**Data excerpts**
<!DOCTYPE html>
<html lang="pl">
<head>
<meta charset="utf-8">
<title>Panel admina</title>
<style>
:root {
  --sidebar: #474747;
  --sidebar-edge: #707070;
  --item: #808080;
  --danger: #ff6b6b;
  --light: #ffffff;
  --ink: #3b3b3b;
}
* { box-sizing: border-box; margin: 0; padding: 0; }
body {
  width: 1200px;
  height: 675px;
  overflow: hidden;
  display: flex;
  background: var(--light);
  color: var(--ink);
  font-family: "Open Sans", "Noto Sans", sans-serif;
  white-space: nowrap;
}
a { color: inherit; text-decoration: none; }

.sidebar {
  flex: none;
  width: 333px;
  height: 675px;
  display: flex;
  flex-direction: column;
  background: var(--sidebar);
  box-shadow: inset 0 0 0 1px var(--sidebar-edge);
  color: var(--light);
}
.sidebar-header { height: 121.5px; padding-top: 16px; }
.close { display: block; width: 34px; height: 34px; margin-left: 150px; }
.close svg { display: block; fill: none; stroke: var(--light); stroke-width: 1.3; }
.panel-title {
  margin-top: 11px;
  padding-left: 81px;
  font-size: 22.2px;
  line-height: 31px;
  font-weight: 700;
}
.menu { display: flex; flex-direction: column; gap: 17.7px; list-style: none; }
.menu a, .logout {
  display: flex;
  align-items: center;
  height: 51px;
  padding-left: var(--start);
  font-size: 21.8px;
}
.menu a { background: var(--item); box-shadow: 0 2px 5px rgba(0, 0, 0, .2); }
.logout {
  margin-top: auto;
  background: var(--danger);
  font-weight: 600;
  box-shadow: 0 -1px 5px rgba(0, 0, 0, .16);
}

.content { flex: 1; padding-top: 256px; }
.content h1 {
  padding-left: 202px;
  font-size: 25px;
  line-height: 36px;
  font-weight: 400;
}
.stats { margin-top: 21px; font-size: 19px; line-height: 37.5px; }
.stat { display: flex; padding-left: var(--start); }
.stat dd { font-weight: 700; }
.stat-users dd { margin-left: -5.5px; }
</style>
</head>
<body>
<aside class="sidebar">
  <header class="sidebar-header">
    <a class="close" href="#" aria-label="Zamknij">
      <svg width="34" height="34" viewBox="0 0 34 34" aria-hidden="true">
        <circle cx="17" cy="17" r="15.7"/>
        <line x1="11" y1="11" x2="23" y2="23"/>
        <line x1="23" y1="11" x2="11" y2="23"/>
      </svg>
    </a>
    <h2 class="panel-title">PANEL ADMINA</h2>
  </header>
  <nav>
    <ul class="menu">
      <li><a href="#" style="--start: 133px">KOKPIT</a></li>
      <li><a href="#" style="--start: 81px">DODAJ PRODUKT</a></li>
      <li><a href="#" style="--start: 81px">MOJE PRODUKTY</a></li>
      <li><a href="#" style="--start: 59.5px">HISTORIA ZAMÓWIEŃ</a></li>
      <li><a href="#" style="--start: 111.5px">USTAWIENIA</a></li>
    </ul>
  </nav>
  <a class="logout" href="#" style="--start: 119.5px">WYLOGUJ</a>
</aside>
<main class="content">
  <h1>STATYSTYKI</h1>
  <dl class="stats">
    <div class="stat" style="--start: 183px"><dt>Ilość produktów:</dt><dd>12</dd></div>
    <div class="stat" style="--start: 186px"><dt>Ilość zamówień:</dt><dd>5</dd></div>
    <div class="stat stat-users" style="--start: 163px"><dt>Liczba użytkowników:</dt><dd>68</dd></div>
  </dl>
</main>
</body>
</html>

**Exercise details**
Retype only the stretch of lines above starting at the one with "block; width: 34px;" and stopping at the one with "line-height: 36px;", exactly as written, with both kept.

**Solution to this problem**
.close { display: block; width: 34px; height: 34px; margin-left: 150px; }
.close svg { display: block; fill: none; stroke: var(--light); stroke-width: 1.3; }
.panel-title {
  margin-top: 11px;
  padding-left: 81px;
  font-size: 22.2px;
  line-height: 31px;
  font-weight: 700;
}
.menu { display: flex; flex-direction: column; gap: 17.7px; list-style: none; }
.menu a, .logout {
  display: flex;
  align-items: center;
  height: 51px;
  padding-left: var(--start);
  font-size: 21.8px;
}
.menu a { background: var(--item); box-shadow: 0 2px 5px rgba(0, 0, 0, .2); }
.logout {
  margin-top: auto;
  background: var(--danger);
  font-weight: 600;
  box-shadow: 0 -1px 5px rgba(0, 0, 0, .16);
}

.content { flex: 1; padding-top: 256px; }
.content h1 {
  padding-left: 202px;
  font-size: 25px;
  line-height: 36px;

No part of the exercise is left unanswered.